An excerpt from Scientific American by Michael Shermer, publisher of Skeptic magazine and a Presidential Fellow at Chapman University confirms this position – as far-fetched as it may be – is still active today. Michael says, “What about the eyewitnesses? Maybe they “were superstitious or credulous” and saw what they wanted to see, Shapiro suggests. “Maybe they reported only feeling Jesus ‘in spirit,’ and over the decades their testimony was altered to suggest that they saw Jesus in the flesh. Maybe accounts of the resurrection never appeared in the original gospels and were added in later centuries. Any of these explanations for the gospel descriptions of Jesus’s resurrection are far more likely than the possibility that Jesus actually returned to life after being dead for three days.”
J. Warner Wallace sees five problems with this position.
- While individuals have hallucinations, there are no examples of large groups of people having the exact same hallucination.
- While a short, momentary group hallucination may seem reasonable, long, sustained, and detailed hallucinations are unsupported historically and intuitively unreasonable.
- The risen Christ was reported seen on more than one occasion and by a number of different groups (and subsets of groups). All of these diverse sightings would have to be additional group hallucinations of one nature or another.
- Not all the disciples were inclined favourably toward such a hallucination. The disciples included people like Thomas, who was skeptical and did not expect Jesus to come back to life.
- If the resurrection was simply a hallucination, what became of Jesus’ corpse? The absence of the body is unexplainable under this scenario.
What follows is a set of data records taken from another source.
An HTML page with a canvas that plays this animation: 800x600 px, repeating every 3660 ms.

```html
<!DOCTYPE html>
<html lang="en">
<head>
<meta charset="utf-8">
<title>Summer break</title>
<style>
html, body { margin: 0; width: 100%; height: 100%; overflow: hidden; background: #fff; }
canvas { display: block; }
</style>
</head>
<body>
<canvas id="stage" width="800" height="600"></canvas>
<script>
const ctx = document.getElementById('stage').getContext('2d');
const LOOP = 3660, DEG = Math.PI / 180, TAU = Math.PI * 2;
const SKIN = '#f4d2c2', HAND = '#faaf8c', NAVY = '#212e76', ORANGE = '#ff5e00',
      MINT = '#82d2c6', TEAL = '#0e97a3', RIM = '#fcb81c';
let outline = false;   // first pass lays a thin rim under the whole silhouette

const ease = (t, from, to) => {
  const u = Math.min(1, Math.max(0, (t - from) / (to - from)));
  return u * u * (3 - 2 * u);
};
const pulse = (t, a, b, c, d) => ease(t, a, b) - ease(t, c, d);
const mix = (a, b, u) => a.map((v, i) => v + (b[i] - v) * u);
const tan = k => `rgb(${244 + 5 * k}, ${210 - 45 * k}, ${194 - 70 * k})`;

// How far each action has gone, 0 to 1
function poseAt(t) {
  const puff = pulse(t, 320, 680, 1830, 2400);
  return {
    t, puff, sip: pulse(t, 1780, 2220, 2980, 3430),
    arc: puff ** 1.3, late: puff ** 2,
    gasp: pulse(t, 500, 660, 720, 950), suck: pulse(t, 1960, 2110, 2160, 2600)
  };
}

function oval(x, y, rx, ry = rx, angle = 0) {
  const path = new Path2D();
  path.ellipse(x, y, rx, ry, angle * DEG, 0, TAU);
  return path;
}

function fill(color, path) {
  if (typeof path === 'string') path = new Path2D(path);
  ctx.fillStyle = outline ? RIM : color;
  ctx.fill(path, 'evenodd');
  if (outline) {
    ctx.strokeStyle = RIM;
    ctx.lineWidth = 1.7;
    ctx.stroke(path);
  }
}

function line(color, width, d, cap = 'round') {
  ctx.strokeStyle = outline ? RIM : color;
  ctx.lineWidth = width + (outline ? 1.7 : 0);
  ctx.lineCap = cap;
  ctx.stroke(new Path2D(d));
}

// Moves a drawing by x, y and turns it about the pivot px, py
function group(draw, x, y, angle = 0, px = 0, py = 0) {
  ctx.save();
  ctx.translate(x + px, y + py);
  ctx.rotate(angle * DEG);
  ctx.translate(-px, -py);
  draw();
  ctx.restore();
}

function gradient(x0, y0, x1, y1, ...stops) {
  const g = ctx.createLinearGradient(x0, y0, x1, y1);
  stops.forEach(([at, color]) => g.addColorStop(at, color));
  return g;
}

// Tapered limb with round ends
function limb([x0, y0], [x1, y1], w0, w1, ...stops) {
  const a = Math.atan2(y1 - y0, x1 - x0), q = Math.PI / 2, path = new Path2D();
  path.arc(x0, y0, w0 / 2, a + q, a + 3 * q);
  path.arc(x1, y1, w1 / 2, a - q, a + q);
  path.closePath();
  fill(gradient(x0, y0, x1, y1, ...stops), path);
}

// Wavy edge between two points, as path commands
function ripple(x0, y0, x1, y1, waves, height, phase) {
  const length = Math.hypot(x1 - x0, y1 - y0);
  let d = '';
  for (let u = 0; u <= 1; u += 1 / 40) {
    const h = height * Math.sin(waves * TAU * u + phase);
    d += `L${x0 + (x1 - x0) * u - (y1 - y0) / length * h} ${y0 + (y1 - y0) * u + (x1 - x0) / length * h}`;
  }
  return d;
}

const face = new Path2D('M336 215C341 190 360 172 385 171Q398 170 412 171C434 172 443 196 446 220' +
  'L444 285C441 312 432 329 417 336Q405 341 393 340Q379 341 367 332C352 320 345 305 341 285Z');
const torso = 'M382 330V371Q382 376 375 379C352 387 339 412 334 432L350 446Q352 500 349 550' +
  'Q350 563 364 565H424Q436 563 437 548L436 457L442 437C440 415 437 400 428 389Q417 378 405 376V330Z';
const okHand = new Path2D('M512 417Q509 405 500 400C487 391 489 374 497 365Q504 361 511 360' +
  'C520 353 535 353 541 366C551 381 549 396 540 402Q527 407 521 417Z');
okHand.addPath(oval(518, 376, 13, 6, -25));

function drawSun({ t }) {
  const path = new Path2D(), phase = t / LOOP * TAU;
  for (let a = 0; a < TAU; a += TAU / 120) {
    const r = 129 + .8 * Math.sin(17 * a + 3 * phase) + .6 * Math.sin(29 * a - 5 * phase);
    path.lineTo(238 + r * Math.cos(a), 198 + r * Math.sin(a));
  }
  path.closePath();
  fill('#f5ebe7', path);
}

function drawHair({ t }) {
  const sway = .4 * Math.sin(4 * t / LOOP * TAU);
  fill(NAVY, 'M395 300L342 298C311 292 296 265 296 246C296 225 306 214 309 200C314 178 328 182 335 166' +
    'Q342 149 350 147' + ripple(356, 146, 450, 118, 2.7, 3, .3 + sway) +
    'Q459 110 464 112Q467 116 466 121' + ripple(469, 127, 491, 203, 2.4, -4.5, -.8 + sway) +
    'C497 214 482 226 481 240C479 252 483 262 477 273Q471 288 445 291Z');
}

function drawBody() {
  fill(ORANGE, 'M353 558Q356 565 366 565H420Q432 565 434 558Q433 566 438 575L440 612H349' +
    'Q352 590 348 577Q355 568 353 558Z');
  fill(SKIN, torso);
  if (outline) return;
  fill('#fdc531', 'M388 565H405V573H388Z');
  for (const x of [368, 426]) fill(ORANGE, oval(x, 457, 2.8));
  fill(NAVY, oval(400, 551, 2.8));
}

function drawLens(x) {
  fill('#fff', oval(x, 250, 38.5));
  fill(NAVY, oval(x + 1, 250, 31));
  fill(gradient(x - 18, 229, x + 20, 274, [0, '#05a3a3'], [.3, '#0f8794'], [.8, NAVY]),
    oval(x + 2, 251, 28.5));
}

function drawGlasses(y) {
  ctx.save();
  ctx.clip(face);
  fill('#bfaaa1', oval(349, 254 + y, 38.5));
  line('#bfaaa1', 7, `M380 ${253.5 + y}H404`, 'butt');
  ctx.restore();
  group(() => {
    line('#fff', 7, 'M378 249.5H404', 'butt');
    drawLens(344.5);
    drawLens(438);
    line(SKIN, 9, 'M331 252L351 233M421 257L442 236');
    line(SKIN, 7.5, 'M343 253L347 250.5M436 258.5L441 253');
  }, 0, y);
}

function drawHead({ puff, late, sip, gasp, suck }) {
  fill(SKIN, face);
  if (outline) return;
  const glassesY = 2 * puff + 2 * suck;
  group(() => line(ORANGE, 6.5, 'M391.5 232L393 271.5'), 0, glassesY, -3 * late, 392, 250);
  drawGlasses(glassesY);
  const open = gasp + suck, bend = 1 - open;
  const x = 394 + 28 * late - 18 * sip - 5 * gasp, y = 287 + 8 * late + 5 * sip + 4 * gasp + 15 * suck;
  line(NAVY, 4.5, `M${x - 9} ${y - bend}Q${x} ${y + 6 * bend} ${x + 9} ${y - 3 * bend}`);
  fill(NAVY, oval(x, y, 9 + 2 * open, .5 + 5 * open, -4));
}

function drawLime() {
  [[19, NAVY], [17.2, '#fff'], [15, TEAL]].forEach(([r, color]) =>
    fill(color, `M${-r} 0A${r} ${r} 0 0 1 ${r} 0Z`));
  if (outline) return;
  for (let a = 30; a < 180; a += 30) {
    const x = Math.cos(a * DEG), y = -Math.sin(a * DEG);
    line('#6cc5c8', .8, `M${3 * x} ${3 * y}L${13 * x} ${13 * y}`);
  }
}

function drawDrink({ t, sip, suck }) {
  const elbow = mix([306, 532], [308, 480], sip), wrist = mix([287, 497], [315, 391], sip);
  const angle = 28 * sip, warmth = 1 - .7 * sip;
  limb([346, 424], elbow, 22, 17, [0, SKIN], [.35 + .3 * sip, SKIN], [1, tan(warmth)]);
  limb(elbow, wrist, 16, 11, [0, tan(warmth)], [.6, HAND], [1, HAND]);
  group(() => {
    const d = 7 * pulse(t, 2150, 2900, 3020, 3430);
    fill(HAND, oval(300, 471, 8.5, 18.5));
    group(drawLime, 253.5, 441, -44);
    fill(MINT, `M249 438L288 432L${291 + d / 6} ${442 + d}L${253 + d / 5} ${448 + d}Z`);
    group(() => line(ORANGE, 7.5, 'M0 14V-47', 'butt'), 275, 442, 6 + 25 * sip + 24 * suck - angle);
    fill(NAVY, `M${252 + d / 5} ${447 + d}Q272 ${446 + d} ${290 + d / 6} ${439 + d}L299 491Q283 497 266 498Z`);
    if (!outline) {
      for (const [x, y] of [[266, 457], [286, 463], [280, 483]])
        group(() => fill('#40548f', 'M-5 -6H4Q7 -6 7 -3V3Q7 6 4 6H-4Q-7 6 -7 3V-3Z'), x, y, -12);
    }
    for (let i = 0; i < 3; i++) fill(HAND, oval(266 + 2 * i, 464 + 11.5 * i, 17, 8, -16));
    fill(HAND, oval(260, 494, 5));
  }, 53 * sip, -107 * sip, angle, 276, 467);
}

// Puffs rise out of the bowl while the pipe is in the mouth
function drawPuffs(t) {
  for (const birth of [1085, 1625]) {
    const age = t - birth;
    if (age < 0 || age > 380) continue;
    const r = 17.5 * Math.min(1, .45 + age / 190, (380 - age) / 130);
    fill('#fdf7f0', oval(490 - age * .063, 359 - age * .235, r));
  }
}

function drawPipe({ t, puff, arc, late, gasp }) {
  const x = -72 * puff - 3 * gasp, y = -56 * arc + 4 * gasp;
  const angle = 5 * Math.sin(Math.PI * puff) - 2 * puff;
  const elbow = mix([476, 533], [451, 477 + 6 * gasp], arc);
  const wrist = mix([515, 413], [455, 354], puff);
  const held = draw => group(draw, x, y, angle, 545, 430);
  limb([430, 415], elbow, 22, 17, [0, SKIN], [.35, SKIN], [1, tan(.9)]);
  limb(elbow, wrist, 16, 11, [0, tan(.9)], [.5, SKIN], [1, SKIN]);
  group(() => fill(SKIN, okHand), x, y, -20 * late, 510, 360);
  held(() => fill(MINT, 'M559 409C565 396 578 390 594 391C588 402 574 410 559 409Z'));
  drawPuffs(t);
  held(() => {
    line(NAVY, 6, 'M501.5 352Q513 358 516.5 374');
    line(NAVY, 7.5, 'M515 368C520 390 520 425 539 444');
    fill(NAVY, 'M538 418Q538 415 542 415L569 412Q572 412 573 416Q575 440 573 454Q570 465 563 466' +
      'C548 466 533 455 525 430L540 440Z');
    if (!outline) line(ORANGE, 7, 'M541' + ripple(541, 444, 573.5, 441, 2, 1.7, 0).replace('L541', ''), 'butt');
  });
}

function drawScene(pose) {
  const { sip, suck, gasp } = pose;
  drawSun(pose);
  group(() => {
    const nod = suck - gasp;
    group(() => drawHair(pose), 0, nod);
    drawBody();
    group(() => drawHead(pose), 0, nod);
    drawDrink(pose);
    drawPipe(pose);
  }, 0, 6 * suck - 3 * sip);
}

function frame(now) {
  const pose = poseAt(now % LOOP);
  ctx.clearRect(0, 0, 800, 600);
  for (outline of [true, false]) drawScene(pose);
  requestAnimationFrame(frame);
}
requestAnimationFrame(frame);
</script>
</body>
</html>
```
To conclude this thought, in his book “The Son Rises,” William L. Craig says,“The second alternative, that the disciples were deceived, implies that the belief in the resurrection is due to religious hysteria and hallucinations. But this alternative fails on several grounds: (1) Not just one person saw Jesus appear after His resurrection, but many. (2) Not just lone individuals saw Him, but groups of people. (3) They did not see Him only once, but many times. (4) They did not merely see Him, but touched Him, conversed with Him, and ate with Him. (5) Jesus’ body was not to be found. That is the decisive argument against the religious hallucination hypothesis.”
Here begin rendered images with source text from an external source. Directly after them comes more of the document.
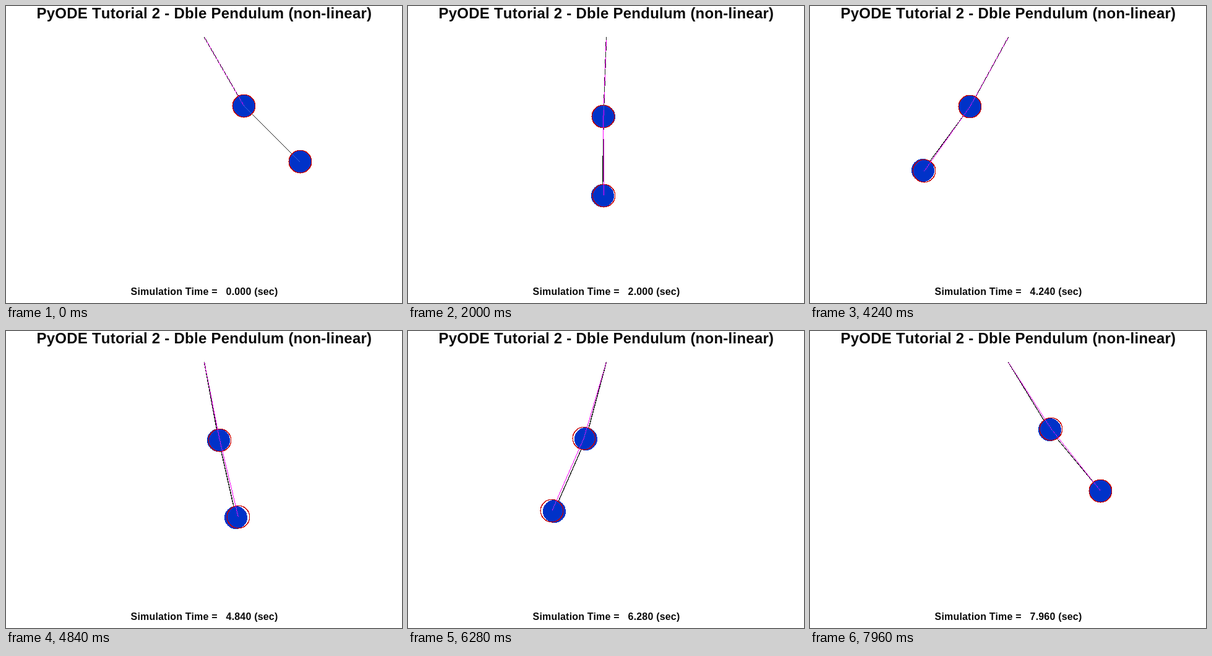
Recreate the animation shown at these times as an HTML page. Size 640x480 px, loop 8 s.

```html
<!DOCTYPE html>
<html lang="en">
<head>
<meta charset="utf-8">
<title>Double pendulum</title>
<style>
  html, body { margin: 0; width: 100%; height: 100%; overflow: hidden; background: #fff; }
  svg { display: block; width: 640px; height: 480px; }
  text { font-family: "Liberation Sans", Arial, sans-serif; font-weight: bold; text-anchor: middle; white-space: pre; fill: #0a0a0a; }
  .title { font-size: 24px; letter-spacing: .25px; font-kerning: none; }
  #clock { font-size: 16px; letter-spacing: .18px; }
  .crisp { shape-rendering: crispEdges; }
</style>
</head>
<body>
<svg viewBox="0 0 640 480">
  <text class="title" x="320.4" y="20">PyODE Tutorial 2 - Dble Pendulum (non-linear)</text>
  <g class="crisp">
    <path id="dark" fill="#222"/>
    <g id="discs" fill="#0032c8"><circle r="18.5"/><circle r="18.5"/></g>
    <g id="rings" fill="none" stroke="#c80000" stroke-width="1.5"><circle r="18.25"/><circle r="18.25"/></g>
    <path id="soft" fill="#3c64dc"/>
    <path id="solid" fill="#f0f"/>
  </g>
  <text id="clock" x="320.5" y="467"></text>
</svg>
<script>
const STEP = 40, COUNT = 200, SUB = 20;
const PIVOT = [320, 50], LENGTH = 128, GRAVITY = 9.81;
const RADIUS = 18.5, INERTIA = 0.4 * (RADIUS / LENGTH) ** 2;
const $ = id => document.getElementById(id);

// State is [angle 1, angle 2, speed 1, speed 2]; k is the bobs' own inertia.
function slope([a, b, u, v], k) {
  const c = Math.cos(a - b), s = Math.sin(a - b);
  const p = -s * v * v - 2 * GRAVITY * Math.sin(a);
  const q = s * u * u - GRAVITY * Math.sin(b);
  const det = (2 + k) * (1 + k) - c * c;
  return [u, v, (p * (1 + k) - c * q) / det, ((2 + k) * q - c * p) / det];
}

function advance(y, h, k) {
  const add = (d, f) => y.map((n, i) => n + d[i] * f);
  const k1 = slope(y, k), k2 = slope(add(k1, h / 2), k);
  const k3 = slope(add(k2, h / 2), k), k4 = slope(add(k3, h), k);
  return y.map((n, i) => n + h / 6 * (k1[i] + 2 * k2[i] + 2 * k3[i] + k4[i]));
}

function swing([x, y], angle) {
  return [x + LENGTH * Math.sin(angle), y + LENGTH * Math.cos(angle)];
}

function simulate(k) {
  let state = [Math.PI / 6, Math.PI / 4, 0, 0];
  return Array.from({ length: COUNT }, () => {
    const first = swing(PIVOT, state[0]);
    const pose = [first, swing(first, state[1])];
    for (let i = 0; i < SUB; i++) state = advance(state, STEP / 1000 / SUB, k);
    return pose;
  });
}

const bodies = simulate(INERTIA), theory = simulate(0);

// Walks a line pixel by pixel; off is the distance from the border of two pixels,
// and (nx, ny) is the neighbour across that border.
function pixelLine([x0, y0], [x1, y1], emit) {
  const steep = Math.abs(y1 - y0) > Math.abs(x1 - x0);
  let [a0, b0, a1, b1] = steep ? [y0, x0, y1, x1] : [x0, y0, x1, y1];
  if (a0 > a1) [a0, b0, a1, b1] = [a1, b1, a0, b0];
  for (let a = Math.ceil(a0); a <= a1; a++) {
    const b = b0 + (b1 - b0) * (a - a0) / (a1 - a0);
    const cell = Math.round(b), next = cell > b ? cell - 1 : cell + 1;
    const off = 0.5 - Math.abs(b - cell);
    if (steep) emit(cell, a, off, next, a);
    else emit(a, cell, off, a, next);
  }
}

function rods(pose, emit) {
  pixelLine(PIVOT, pose[0], emit);
  pixelLine(pose[0], pose[1], emit);
}

function place(group, pose) {
  pose.forEach(([x, y], i) => {
    const c = group.children[i];
    c.setAttribute("cx", Math.round(x) + 0.5);
    c.setAttribute("cy", Math.round(y) + 0.5);
  });
}

const dot = (x, y) => `M${x} ${y}h1v1h-1z`;

function draw(ms) {
  const i = Math.floor(ms / STEP) % COUNT, body = bodies[i], ideal = theory[i];
  const dark = new Set();
  rods(body, (x, y, off, nx, ny) => {
    dark.add(dot(x, y));
    if (off < 0.25) dark.add(dot(nx, ny));
  });
  let solid = "", soft = "";
  rods(ideal, (x, y, off) => {
    const pixel = dot(x, y);
    const inside = body.some(([cx, cy]) => Math.hypot(x - cx, y - cy) < RADIUS - 1);
    if (off < 0.33 || !inside && !dark.has(pixel)) solid += pixel;
    else if (inside) soft += pixel;
  });
  place($("discs"), body);
  place($("rings"), ideal);
  $("dark").setAttribute("d", [...dark].join(""));
  $("solid").setAttribute("d", solid);
  $("soft").setAttribute("d", soft);
  $("clock").textContent = "Simulation Time =   " + (i * STEP / 1000).toFixed(3) + " (sec)";
}

const start = performance.now();
function tick() {
  draw(performance.now() - start);
  requestAnimationFrame(tick);
}
tick();
</script>
</body>
</html>
```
Either the cross changes everything for us, or it changes nothing! If Jesus never raised from the dead, then I would suggest quitting your jobs, taking a permanent vacation and doing your best to live a life of pure pleasure, because when we remove the possibility for immortality, death becomes our ultimate enemy.
Loren Eiseley, self-proclaimed naturalist and writer of “The Cosmic Orphan,” says, “Death is certainly man’s greatest enemy. In losing God, modern man has lost immortality as well. Death means eternal annihilation. This prospect robs life of its meaning and fullness. It makes the life of man no better than the life of a cow or horse, only more tragic. In light of death, the activities that cram our life seem so pointless. Thus Archibald MacLeish described the life of man as an idiotic circus— until one day the show is all over:”
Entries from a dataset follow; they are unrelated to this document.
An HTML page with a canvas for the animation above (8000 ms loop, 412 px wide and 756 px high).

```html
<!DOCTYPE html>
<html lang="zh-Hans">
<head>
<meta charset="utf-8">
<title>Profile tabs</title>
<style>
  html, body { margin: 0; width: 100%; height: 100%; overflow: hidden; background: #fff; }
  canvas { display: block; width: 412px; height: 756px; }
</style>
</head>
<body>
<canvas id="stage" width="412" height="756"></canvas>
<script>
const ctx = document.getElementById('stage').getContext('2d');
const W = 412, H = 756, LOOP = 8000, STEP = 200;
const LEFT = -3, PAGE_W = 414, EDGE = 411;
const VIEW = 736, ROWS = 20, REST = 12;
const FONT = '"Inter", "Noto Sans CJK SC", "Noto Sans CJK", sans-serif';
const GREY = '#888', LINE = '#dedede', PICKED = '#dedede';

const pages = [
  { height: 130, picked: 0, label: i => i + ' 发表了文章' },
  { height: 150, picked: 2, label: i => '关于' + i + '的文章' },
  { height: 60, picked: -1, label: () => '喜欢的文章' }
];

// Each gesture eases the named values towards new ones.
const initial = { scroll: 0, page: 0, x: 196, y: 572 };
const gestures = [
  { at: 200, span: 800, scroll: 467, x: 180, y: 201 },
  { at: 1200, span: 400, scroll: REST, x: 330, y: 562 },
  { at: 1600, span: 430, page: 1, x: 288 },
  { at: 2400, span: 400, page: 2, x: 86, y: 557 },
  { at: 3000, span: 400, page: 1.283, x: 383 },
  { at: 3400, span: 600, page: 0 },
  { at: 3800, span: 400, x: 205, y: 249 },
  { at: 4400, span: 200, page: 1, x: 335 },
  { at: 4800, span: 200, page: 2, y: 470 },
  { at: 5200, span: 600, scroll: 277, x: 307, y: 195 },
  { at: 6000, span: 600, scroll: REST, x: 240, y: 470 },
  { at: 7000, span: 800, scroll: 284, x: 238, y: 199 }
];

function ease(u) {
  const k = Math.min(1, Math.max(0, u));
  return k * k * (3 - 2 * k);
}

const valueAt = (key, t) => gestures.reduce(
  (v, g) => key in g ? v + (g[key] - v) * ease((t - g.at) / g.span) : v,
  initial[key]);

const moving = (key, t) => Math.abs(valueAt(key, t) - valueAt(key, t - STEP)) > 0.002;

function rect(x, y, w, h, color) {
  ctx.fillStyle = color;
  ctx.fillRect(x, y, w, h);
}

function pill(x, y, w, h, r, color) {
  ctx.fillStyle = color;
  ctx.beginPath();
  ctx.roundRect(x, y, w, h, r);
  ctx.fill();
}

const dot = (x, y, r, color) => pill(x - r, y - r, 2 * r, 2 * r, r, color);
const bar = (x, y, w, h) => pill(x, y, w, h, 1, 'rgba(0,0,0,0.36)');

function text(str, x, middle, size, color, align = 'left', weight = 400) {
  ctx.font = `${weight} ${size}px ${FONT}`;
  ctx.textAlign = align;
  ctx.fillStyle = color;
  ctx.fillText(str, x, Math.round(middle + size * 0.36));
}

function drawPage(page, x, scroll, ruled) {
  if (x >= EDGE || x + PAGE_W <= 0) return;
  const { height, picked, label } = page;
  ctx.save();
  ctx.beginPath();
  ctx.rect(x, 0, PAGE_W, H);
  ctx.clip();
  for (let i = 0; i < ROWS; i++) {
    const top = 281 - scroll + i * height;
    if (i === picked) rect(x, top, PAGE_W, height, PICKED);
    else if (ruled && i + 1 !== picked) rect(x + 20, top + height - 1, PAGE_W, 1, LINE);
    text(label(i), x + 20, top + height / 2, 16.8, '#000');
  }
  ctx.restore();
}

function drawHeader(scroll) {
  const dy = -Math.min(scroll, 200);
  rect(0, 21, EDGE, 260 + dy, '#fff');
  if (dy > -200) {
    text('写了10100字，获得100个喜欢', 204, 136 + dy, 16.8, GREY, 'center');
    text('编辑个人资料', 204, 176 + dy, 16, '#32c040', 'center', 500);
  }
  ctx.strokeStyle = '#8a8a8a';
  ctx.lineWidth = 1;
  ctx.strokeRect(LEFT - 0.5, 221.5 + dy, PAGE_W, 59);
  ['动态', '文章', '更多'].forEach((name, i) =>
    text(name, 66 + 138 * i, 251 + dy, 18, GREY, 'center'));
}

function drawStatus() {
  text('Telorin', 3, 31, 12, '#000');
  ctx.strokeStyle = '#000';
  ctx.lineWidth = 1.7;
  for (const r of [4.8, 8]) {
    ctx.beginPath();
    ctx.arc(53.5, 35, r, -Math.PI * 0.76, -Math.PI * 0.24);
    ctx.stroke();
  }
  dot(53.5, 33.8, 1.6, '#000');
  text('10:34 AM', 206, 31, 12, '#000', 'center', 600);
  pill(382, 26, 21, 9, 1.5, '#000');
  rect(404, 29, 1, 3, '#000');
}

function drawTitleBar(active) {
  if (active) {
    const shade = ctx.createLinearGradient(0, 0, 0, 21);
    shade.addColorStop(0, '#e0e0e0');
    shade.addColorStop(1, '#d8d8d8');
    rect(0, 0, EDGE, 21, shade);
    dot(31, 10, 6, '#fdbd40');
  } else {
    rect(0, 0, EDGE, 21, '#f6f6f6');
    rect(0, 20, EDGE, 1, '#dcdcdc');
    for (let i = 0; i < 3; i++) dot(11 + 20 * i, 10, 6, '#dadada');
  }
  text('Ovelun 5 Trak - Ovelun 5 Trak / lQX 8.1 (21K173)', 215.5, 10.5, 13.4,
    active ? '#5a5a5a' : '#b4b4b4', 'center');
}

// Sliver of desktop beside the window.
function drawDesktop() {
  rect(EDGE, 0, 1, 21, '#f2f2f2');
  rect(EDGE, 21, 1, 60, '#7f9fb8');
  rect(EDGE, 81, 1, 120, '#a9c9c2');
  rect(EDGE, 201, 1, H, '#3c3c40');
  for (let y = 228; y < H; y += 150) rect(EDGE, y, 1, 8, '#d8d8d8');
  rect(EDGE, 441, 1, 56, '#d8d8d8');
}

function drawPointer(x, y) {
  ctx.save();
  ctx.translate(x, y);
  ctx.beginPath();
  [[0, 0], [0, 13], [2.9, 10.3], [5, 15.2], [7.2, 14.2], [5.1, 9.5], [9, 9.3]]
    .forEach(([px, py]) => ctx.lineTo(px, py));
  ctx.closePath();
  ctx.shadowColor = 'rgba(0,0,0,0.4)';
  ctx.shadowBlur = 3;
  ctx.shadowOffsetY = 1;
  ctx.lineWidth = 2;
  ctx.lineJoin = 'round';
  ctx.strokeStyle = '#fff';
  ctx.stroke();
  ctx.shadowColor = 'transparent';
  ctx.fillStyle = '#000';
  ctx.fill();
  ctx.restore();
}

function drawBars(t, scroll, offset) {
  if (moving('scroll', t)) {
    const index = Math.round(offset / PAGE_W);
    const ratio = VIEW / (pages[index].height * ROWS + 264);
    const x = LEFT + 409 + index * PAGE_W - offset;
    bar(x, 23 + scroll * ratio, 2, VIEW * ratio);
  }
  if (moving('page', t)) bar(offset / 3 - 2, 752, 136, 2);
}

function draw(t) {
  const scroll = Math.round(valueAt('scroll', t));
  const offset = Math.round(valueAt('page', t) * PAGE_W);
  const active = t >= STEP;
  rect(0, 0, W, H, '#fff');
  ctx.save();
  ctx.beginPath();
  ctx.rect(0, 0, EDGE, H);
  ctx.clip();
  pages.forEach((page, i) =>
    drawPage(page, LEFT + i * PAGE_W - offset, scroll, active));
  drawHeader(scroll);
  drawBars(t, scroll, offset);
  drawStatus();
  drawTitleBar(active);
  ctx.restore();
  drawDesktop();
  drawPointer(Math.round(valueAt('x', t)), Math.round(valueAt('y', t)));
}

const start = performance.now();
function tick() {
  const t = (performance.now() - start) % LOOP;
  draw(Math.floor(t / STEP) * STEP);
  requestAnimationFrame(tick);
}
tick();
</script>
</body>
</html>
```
If Jesus did rise from the dead, then it changes everything! It means it is possible to move from being spiritually dead to being alive in God. It turns fear into love, despair into joy, guilt into freedom, anxiety into hope. The resurrection grants meaning to life, existence, and purpose. It gives persistence to your love for one another. It makes valid all God’s promises.
- The Son Rises by William Laine Craig
- The Case for the Resurrection of Jesus by Gary R. Habermas and Michael Licona
- Beyond Death: Exploring the Evidence for Immortality by Gary R. Habermas and JP Moreland
- The Resurrection of Jesus: A New Historiographical Approach by Michael R. Licona
- Risen Indeed: Making Sense of the Resurrection by Stephen T Davis
- The Resurrection of the Son of God by NT Wright
- Resurrection Reconsidered by Gavin D’Costa
- Defending the Resurrection by James Patrick Holding
- Tactics: A Game Plan for Discussing Your Christian Convictions by Gregory Koukl
- Debating Christian Theism by JP Moreland
- Forensic Faith by J Warner Wallace